Each year, thousands of people take part in the various races falling under the umbrella of the Vienna marathon. And those of us with a little less energy get to watch.
- Major international marathon with a top-class field
- Plenty of ancillary races and events, too
- 2021 date: September 12 (though normally in April)
- See also: Events in Vienna
The event and its route
(One of the sights on the marathon route)
Vienna occupies a prestigious place in the running world, not least because the city hosted Eliud Kipchoge’s successful attempt to became the first human to break the two hour mark for the marathon distance (at the INEOS 1:59 Challenge in 2019).
As such, the Vienna marathon attracts competitors from all over the world, including top-class athletes with Olympic experience.
The race usually begins at the United Nations building before crossing over the Danube towards the city centre, where the route takes participants on a tour of some of Vienna’s main historical sights. For example:
- The Prater with the Riesenrad and national stadium
- The Stadtpark and around the Ring boulevard to, for example, the Kunsthistorisches Museum, Naturhistorisches Museum, Hofburg Palace, Rathaus (and finish line), etc.
- Schönbrunn Palace
Think of it as a sightseeing bus tour without the bus.
The marathon skipped 2020, but the 2019 event saw a new record for Austrian men set by Lemawork Ketema. He completed the course in 2 hours, 10 minutes and 44 seconds. Kenya’s Vincent Kipchumba won the actual race.
Nancy Kiprop set a new women’s record for the course in 2019 of 2 hours, 22 minutes and 12 seconds.

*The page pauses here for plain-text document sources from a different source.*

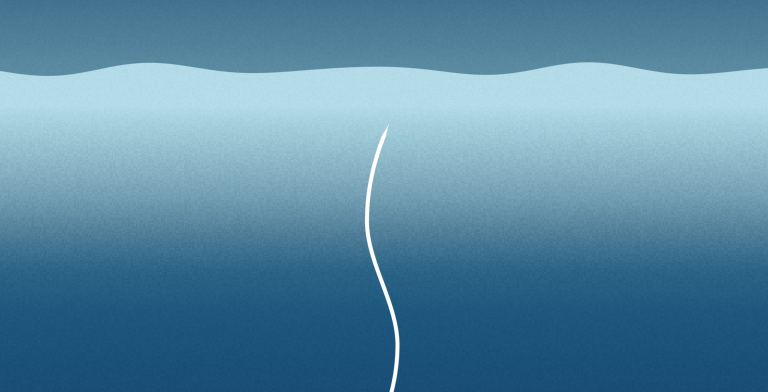
A WebGL 2 fragment shader for this background:

```glsl
#version 300 es
precision highp float;

uniform vec2 u_resolution;
out vec4 outColor;

// Lengths are in canvas heights: x from the centre, depth from the top.
const vec3 SKY_TOP = vec3(0.260, 0.445, 0.555);
const vec3 SKY_LOW = vec3(0.355, 0.545, 0.635);
const vec3 STROKE_COLOR = vec3(1.0);

const int STOPS = 7;
const float STOP_DEPTH[STOPS] = float[](0.27, 0.39, 0.50, 0.60, 0.69, 0.80, 1.00);
const vec3 STOP_COLOR[STOPS] = vec3[](
    vec3(0.700, 0.858, 0.908), vec3(0.570, 0.742, 0.802),
    vec3(0.455, 0.625, 0.702), vec3(0.305, 0.490, 0.595),
    vec3(0.165, 0.390, 0.525), vec3(0.112, 0.342, 0.490),
    vec3(0.098, 0.302, 0.460));

const float SURFACE_DEPTH = 0.177;
const float WAVE_CREST = -0.589;
const float WAVE_LENGTH = 0.556;
const float WAVE_HEIGHT = 0.0122;
const float SWELL_CREST = -0.7245;
const float SWELL_LENGTH = 1.2245;
const float SWELL_HEIGHT = 0.0059;

const float TIP_DEPTH = 0.3185;
const vec2 LEFT_BEND = vec2(-0.0434, 0.564);
const vec2 RIGHT_BEND = vec2(0.0344, 0.880);
const float TIP_CURL = 0.915;
const float TAIL_CURL = 1.065;
const float STROKE_HALF_WIDTH = 0.0051;
const float TIP_TAPER = 0.035;

const float GRAIN_CELLS = 262.0;
const float GRAIN_STRENGTH = 0.030;
const float TAU = 6.2831853;

float hash(vec2 cell) {
    vec3 q = fract(vec3(cell.xyx) * 0.1031);
    q += dot(q, q.yzx + 33.33);
    return fract((q.x + q.y) * q.z);
}

// Ripple whose height grows and shrinks with a longer swell
float surfaceDepth(float x) {
    float height = WAVE_HEIGHT + SWELL_HEIGHT * cos(TAU * (x - SWELL_CREST) / SWELL_LENGTH);
    return SURFACE_DEPTH - height * cos(TAU * (x - WAVE_CREST) / WAVE_LENGTH);
}

vec3 waterColor(float depth) {
    vec3 color = STOP_COLOR[0];
    for (int i = 1; i < STOPS; i++) {
        float blend = clamp((depth - STOP_DEPTH[i - 1]) / (STOP_DEPTH[i] - STOP_DEPTH[i - 1]), 0.0, 1.0);
        color = mix(color, STOP_COLOR[i], blend);
    }
    return color;
}

// S-curve joining a curled tip, two bends and a curled tail
float strokeCentre(float depth) {
    float above = max(LEFT_BEND.y - depth, 0.0);
    float below = max(depth - RIGHT_BEND.y, 0.0);
    float sway = smoothstep(LEFT_BEND.y, RIGHT_BEND.y, depth);
    return mix(LEFT_BEND.x, RIGHT_BEND.x, sway)
        + TIP_CURL * above * above - TAIL_CURL * below * below;
}

float strokeDistance(vec2 p) {
    const float STEP = 0.002;
    float slope = (strokeCentre(p.y + STEP) - strokeCentre(p.y - STEP)) / (2.0 * STEP);
    float taper = smoothstep(-0.004, TIP_TAPER, p.y - TIP_DEPTH);
    float side = abs(p.x - strokeCentre(p.y)) * inversesqrt(1.0 + slope * slope);
    return max(side - STROKE_HALF_WIDTH * taper, TIP_DEPTH - p.y);
}

void main() {
    float pixel = 1.0 / u_resolution.y;
    vec2 p = vec2(gl_FragCoord.x - 0.5 * u_resolution.x, u_resolution.y - gl_FragCoord.y) * pixel;

    // Sky above the water line
    float surface = surfaceDepth(p.x);
    vec3 sky = mix(SKY_TOP, SKY_LOW, clamp(p.y / SURFACE_DEPTH, 0.0, 1.0));
    float inWater = smoothstep(-0.75 * pixel, 0.75 * pixel, p.y - surface);
    vec3 color = mix(sky, waterColor(p.y), inWater);

    // Fine grain, strongest in the middle of the water
    float grain = hash(floor(p * GRAIN_CELLS) + 400.0) - 0.5;
    float midWater = smoothstep(0.25, 0.40, p.y) * (1.0 - smoothstep(0.60, 0.80, p.y));
    color += grain * GRAIN_STRENGTH * mix(0.6, 1.3, midWater);

    // White stroke
    float inStroke = 1.0 - smoothstep(-0.75 * pixel, 0.75 * pixel, strokeDistance(p));
    color = mix(color, STROKE_COLOR, inStroke);

    outColor = vec4(color, 1.0);
}
```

Needless to say, the Vienna marathon is not just about a single race. Several ancillary races take place throughout the weekend, for example, as do related events. These typically include:
- The Vienna Sports World expo
- A half marathon and relay marathon
- 10k, 5k (youth) and 2k (kids) races
- A charity run
(The absence of a 100m walking event means I am, sadly, unable to participate.)
For full details on competing, routes, locations, etc., see the official website.
The 2021 marathon is set for Sunday September 12th.
The main race, half-marathon and relay marathon commonly take place on that Sunday, beginning at 9am, while the other races tend to take place on the day before (i.e. Saturday). The marathon proper usually “ends” at 3pm, after which the entire course reopens to normal traffic.
In normal times, the marathon takes place in April; the organisers shifted to an autumn date in 2021 to increase the chances that such a huge event can take place in a world possibly still subject to some pandemic-related public health measures. It all looks good at the moment.
Where to see the Vienna marathon
The organisers normally provide a nice little overview of where and when to see the runners, complete with suggestions on how to get to the viewing spots. Look out for that at the website.